Summa Theologiae by St Thomas Aquinas
XP: Treatise On Contrition
Q40 Of The Things Annexed To The Sacrament Of Order
< previous   Article 1   next >

Prologue   A1   A2   A3   A4   A5   A6   A7  

A1 Whether those who are ordained ought to wear the tonsure?

[a] Objection 1:
It would seem that those who are ordained ought not to wear the tonsure in the shape of a crown. For the Lord threatened captivity and dispersion to those who were shaven in this way: "Of the captivity of the bare head of the enemies" (Dt. 32:42), and: "I will scatter into every wind them that have their hair cut round" (Jer. 49:32). Now the ministers of Christ should not be captives, but free. Therefore shaving and tonsure in the shape of a crown does not become them.

[b] Objection 2:
Further, the truth should correspond to the figure. Now the crown was prefigured in the Old Law by the tonsure of the Nazarenes, as stated in the text (Sent. iv, D, 24). Therefore since the Nazarenes were not ordained to the Divine ministry, it would seem that the ministers of the Church should not receive the tonsure or shave the head in the form of a crown. The same would seem to follow from the fact that lay brothers, who are not ministers of the Church, receive a tonsure in the religious Orders.

[c] Objection 3:
Further, the hair signifies superabundance, because it grows from that which is superabundant. But the ministers of the Church should cast off all superabundance. Therefore they should shave the head completely and not in the shape of a crown.

[d] On the contrary,
According to Gregory, "to serve God is to reign" (Super Ps. 101:23). Now a crown is the sign of royalty. Therefore a crown is becoming to those who are devoted to the Divine ministry.

[e] Further, according to 1 Cor. 11:15, hair is given us "for a covering." But the ministers of the altar should have the mind uncovered. Therefore the tonsure is becoming to them.

[f] I answer that,
It is becoming for those who apply themselves to the Divine ministry to be shaven or tonsured in the form of a crown by reason of the shape. Because a crown is the sign of royalty; and of perfection, since it is circular; and those who are appointed to the Divine service acquire a royal dignity and ought to be perfect in virtue. It is also becoming to them as it involves the hair being taken both from the higher part of the head by shaving, lest their mind be hindered by temporal occupations from contemplating Divine things, and from the lower part by clipping, lest their senses be entangled in temporal things.

[g] Reply to Objection 1:
The Lord threatens those who did this for the worship of demons.

[h] Reply to Objection 2:
The things that were done in the Old Testament represent imperfectly the things of the New Testament. Hence things pertaining to the ministers of the New Testament were signified not only by the offices of the Levites, but also by all those persons who professed some degree of perfection.
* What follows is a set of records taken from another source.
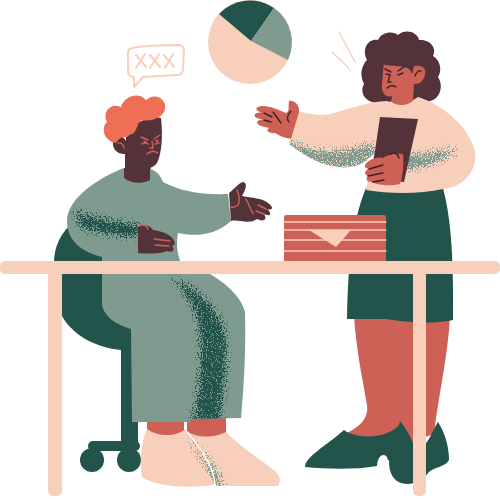
<!DOCTYPE html>
<html lang="en">
<head>
<meta charset="utf-8">
<title>Office argument</title>
<style>
:root {
  --paper: #ffffff;
  --peach: #f8cfbb;
  --coral: #cd6155;
  --hair-red: #ee6f56;
  --pine: #22544c;
  --sage: #7f9b8f;
  --brown: #54323a;
  --brown-deep: #3d2029;
}
html, body { margin: 0; background: var(--paper); overflow: hidden; }
svg { display: block; width: 500px; height: 500px; }
.peach { fill: var(--peach); }
.coral { fill: var(--coral); }
.hair-red { fill: var(--hair-red); }
.pine { fill: var(--pine); }
.sage { fill: var(--sage); }
.brown { fill: var(--brown); }
.line { fill: none; stroke-width: 1.4; stroke-linecap: round; stroke-linejoin: round; }
.line-peach { stroke: var(--peach); }
.line-coral { stroke: var(--coral); }
.line-brown { stroke: var(--brown-deep); }
</style>
</head>
<body>
<svg viewBox="0 0 500 500" role="img" aria-label="A standing woman with a folder argues with a seated man across a desk">
  <defs>
    <filter id="grain" x="-30%" y="-30%" width="160%" height="160%" color-interpolation-filters="sRGB">
      <feGaussianBlur in="SourceAlpha" stdDeviation="3.5" result="soft"/>
      <feTurbulence type="fractalNoise" baseFrequency="0.8" numOctaves="2" seed="4"/>
      <feColorMatrix values="0 0 0 0 0  0 0 0 0 0  0 0 0 0 0  3 0 0 0 -1" result="noise"/>
      <feComposite in="soft" in2="noise" operator="arithmetic" k2="1" k3="1" k4="-1"/>
      <feComponentTransfer result="dots"><feFuncA type="linear" slope="7"/></feComponentTransfer>
      <feGaussianBlur in="SourceGraphic" stdDeviation="0" result="ink"/>
      <feMorphology in="ink" operator="dilate" radius="9"/>
      <feComposite in2="dots" operator="in"/>
    </filter>
    <path id="man-sweater" d="M124 168C100 177 67 198 67 221C67 241 82 252 102 257V266H182C177 254 176 244 178 233C196 237 216 235 231 221L228 194C200 195 180 191 163 182C160 174 156 171 150 169C142 178 130 176 124 168Z"/>
    <path id="trousers" d="M102 270H203C226 282 242 298 245 312C246 350 244 385 241 418L193 419L190 422H132L131 329C118 325 102 317 102 302Z"/>
    <path id="woman-sweater" d="M387 101C367 102 352 108 334 113C321 117 309 114 298 111L289 144C308 159 331 170 350 167C361 165 368 161 374 153L366 190C390 194 420 194 443 189C465 187 478 169 475 151C468 125 441 104 418 97C408 105 396 106 387 101Z"/>
    <path id="shoes-man" d="M188 432C198 438 214 438 226 432C239 446 263 461 276 472C280 476 281 481 278 486H217L188 450Z"/>
    <clipPath id="clip-man-sweater"><use href="#man-sweater"/></clipPath>
    <clipPath id="clip-trousers"><use href="#trousers"/></clipPath>
    <clipPath id="clip-woman-sweater"><use href="#woman-sweater"/></clipPath>
    <clipPath id="clip-shoe"><use href="#shoes-man"/></clipPath>
  </defs>

  <g id="pie-chart">
    <circle class="peach" cx="250" cy="42" r="42"/>
    <path class="pine" d="M251 41L219 14A42 42 0 0 1 274 8Z"/>
    <path class="sage" d="M251 41L274 8A42 42 0 0 1 288 60Z"/>
  </g>

  <g id="speech-bubble" class="line line-peach" stroke-width="2">
    <path stroke-width="2" d="M132 48C147 45 164 45 180 45Q184 46 184 51L183 70Q182 75 177 75L143 77L134 87L134 77Q128 77 128 71L128 53Q128 49 132 48Z"/>
    <path stroke-width="2" d="M136 55L146 67M145 54L136 68M150 55L160 67M159 54L150 68M164 55L174 67M173 54L165 68"/>
  </g>

  <g id="anger-lines" class="line line-peach">
    <path d="M339 32L355 62M332 52L349 68M349.500 70L350 71"/>
  </g>

  <g id="chair" class="pine">
    <path d="M70 225C57 238 53 252 54 270L61 314C70 333 94 348 122 350L140 345V260Z"/>
    <rect x="121" y="340" width="17" height="108"/>
    <rect x="88" y="441" width="52" height="10" rx="5"/>
    <circle cx="92" cy="460" r="12"/>
    <circle cx="129" cy="460" r="12"/>
  </g>

  <g id="man">
    <path class="coral" d="M147 418H184V442H147ZM187 414H226V440H187Z"/>
    <use href="#shoes-man" class="peach"/>
    <path class="peach" d="M147 429C140 444 140 464 142 477C158 488 193 488 214 485C222 481 205 447 185 429C176 437 158 437 147 429Z"/>
    <g clip-path="url(#clip-shoe)">
      <path class="sage" filter="url(#grain)" d="M185 432C198 448 216 464 224 488H212C210 467 196 450 185 432Z"/>
    </g>
    <path class="line" stroke="var(--paper)" d="M187 432C201 448 214 468 215 485"/>
    <use href="#trousers" class="sage"/>
    <g clip-path="url(#clip-trousers)">
      <path class="pine" filter="url(#grain)" d="M170 277C194 288 218 304 225 334C229 362 222 394 219 424H193C200 392 203 350 199 326C196 305 184 290 170 277Z"/>
    </g>
    <path class="brown" d="M125 150L125 180Q137 186 150 180L151 164Z"/>
    <use href="#man-sweater" class="sage"/>
    <path class="brown" d="M124 168V178C132 184 143 184 150 180V165Z"/>
    <g clip-path="url(#clip-man-sweater)">
      <path class="pine" filter="url(#grain)" d="M74 211C96 219 118 222 140 225L137 237C114 235 94 232 82 229Z"/>
    </g>
    <path id="man-face" class="brown" d="M126 131C135 123 151 115 161 118C163 135 162 153 157 163C150 172 134 170 126 162V154C117 155 112 148 113 142C115 134 122 134 126 141Z"/>
    <path id="man-hair" class="hair-red" d="M116 143C103 141 101 127 107 122C102 112 111 102 121 107C125 95 139 92 146 100C155 92 167 99 165 109C163 118 151 122 142 120C135 124 139 133 129 135C127 140 122 133 116 143Z"/>
    <g class="line line-coral" stroke-width="1.200">
      <path d="M141 137L148 140M154 139L160 135M142 144Q146 142 148 144M155 144L159 143M152 141L153 148L150 148M147 154Q152 149 158 153"/>
      <path d="M118 143Q123 142 124 148"/>
    </g>
    <circle class="coral" cx="145" cy="142" r="1.500"/>
    <circle class="coral" cx="157" cy="141" r="1.500"/>
    <path id="man-hand-left" class="brown" d="M138 227C145 223 150 226 153 230C161 231 170 234 173 239C176 243 175 246 172 246C176 250 172 253 167 251C160 254 147 254 138 253Z"/>
    <path class="line line-coral" d="M138 226Q146 223 148 229M154 239L170 241M155 245L169 246"/>
    <path id="man-hand-right" class="brown" d="M229 193C234 189 239 183 243 182C248 183 246 189 242 196C252 198 262 198 268 203C274 207 273 211 267 209C273 214 270 217 264 214C268 220 263 222 257 219C249 225 238 219 231 221Z"/>
    <path class="line line-coral" d="M237 190Q241 199 238 205Q235 208 231 207M246 199L253 214M258 205L266 209M256 211L264 214"/>
  </g>

  <g id="woman">
    <path id="woman-legs" class="coral" d="M354 316H450C448 356 439 392 434 434L402 445L400 342L402 426C388 440 357 441 345 434C360 427 369 418 367 405C362 376 356 348 354 316Z"/>
    <path id="shoe-left" class="pine" d="M344 430C356 439 387 440 400 424C403 436 402 451 397 463L388 460C387 453 378 452 377 466C354 470 327 469 305 467C305 457 327 445 344 430Z"/>
    <path id="shoe-right" class="pine" d="M400 421C411 434 412 446 420 449C428 445 432 431 438 422C445 433 449 446 449 460C446 467 433 467 428 473C422 482 411 486 401 483C389 479 387 463 391 450C394 440 398 431 400 421Z"/>
    <path id="skirt" class="pine" d="M366 188L443 188C450 215 454 250 453 320C432 324 410 323 386 319L347 319C348 270 351 224 366 188Z"/>
    <path id="woman-hair" class="brown" d="M376 103C363 101 360 91 364 84C359 74 362 65 367 60C361 48 369 38 378 40C382 31 394 31 398 35C405 28 418 32 419 40C431 39 437 49 433 56C441 61 442 71 438 77C444 86 440 99 430 101C421 105 411 105 408 100Z"/>
    <use href="#woman-sweater" class="peach"/>
    <path id="woman-face" class="coral" d="M384 61C395 66 407 61 412 66C416 66 422 64 425 70C426 78 421 85 414 84L413 101C407 106 397 106 391 102L392 96C385 98 381 92 382 83Z"/>
    <path class="brown" d="M382 64C390 54 405 52 415 63L412 74C409 63 395 68 382 64Z"/>
    <g class="line line-brown">
      <path d="M385 69L391 72M398 71L404 67M386 74L390 75M398 75L403 73M390 75L388 82L391 82M387 88Q391 84 396 87"/>
      <path d="M415 76Q417 70 421 71"/>
    </g>
    <g clip-path="url(#clip-woman-sweater)">
      <path class="sage" filter="url(#grain)" d="M286 140C306 151 334 157 374 143L376 158C350 174 316 170 286 150Z"/>
      <path class="sage" filter="url(#grain)" d="M399 156C420 153 440 153 460 148C445 162 422 167 401 171Z"/>
    </g>
    <path id="woman-hand-left" class="coral" d="M299 112C300 105 294 100 289 101C288 107 290 111 286 113C276 109 265 104 258 107C254 109 258 112 264 113C255 111 252 116 257 118C262 120 262 119 264 120C256 119 255 124 261 126L269 128C265 131 269 133 275 133C281 137 287 138 291 139Z"/>
    <path class="line line-brown" d="M291 111Q285 118 289 122M273 112L281 123M264 113L272 117M264 120L271 122"/>
    <path id="folder" class="brown" d="M380 117L418 119L404 182L371 178Z"/>
    <path id="woman-hand-right" class="coral" d="M403 154C394 153 387 155 383 158C376 156 367 161 365 165C364 168 367 169 370 168C365 170 363 174 368 176C365 179 367 182 372 182C378 186 392 186 400 184C403 176 404 163 403 154Z"/>
    <path class="line line-brown" d="M369 169L383 165M368 176L383 173M373 182L384 180M390 154Q397 151 399 158"/>
  </g>

  <g id="letter-box">
    <rect class="coral" x="284" y="215" width="102" height="48" rx="2"/>
    <path class="line line-peach" stroke-width="1.500" d="M284 222H386M284 230H386M284 240H386M284 251H386"/>
    <path class="peach" d="M309 230H351L336 247Z"/>
  </g>

  <g id="desk" class="peach">
    <rect x="0" y="261" width="500" height="13" rx="5"/>
    <path d="M48 270H62V490Q62 496 55 496Q48 496 48 490Z"/>
    <path d="M413 270H426V490Q426 496 419.500 496Q413 496 413 490Z"/>
  </g>
</svg>
</body>
</html>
Now the Nazarenes professed a certain perfection by having their hair cut off, thus signifying their contempt of temporal things, although they did not have it cut in the shape of a crown, but cut it off completely, for as yet it was not the time of the royal and perfect priesthood. In like manner lay brothers have their hair cut because they renounce temporalities, but they do not shave the head, because they are not occupied in the Divine ministry, so as to have to contemplate Divine things with the mind.

[i] Reply to Objection 3:
Not only the renunciation of temporalities, but also the royal dignity has to be signified by the form of a crown; wherefore the hair should not be cut off entirely. Another reason is that this would be unbecoming.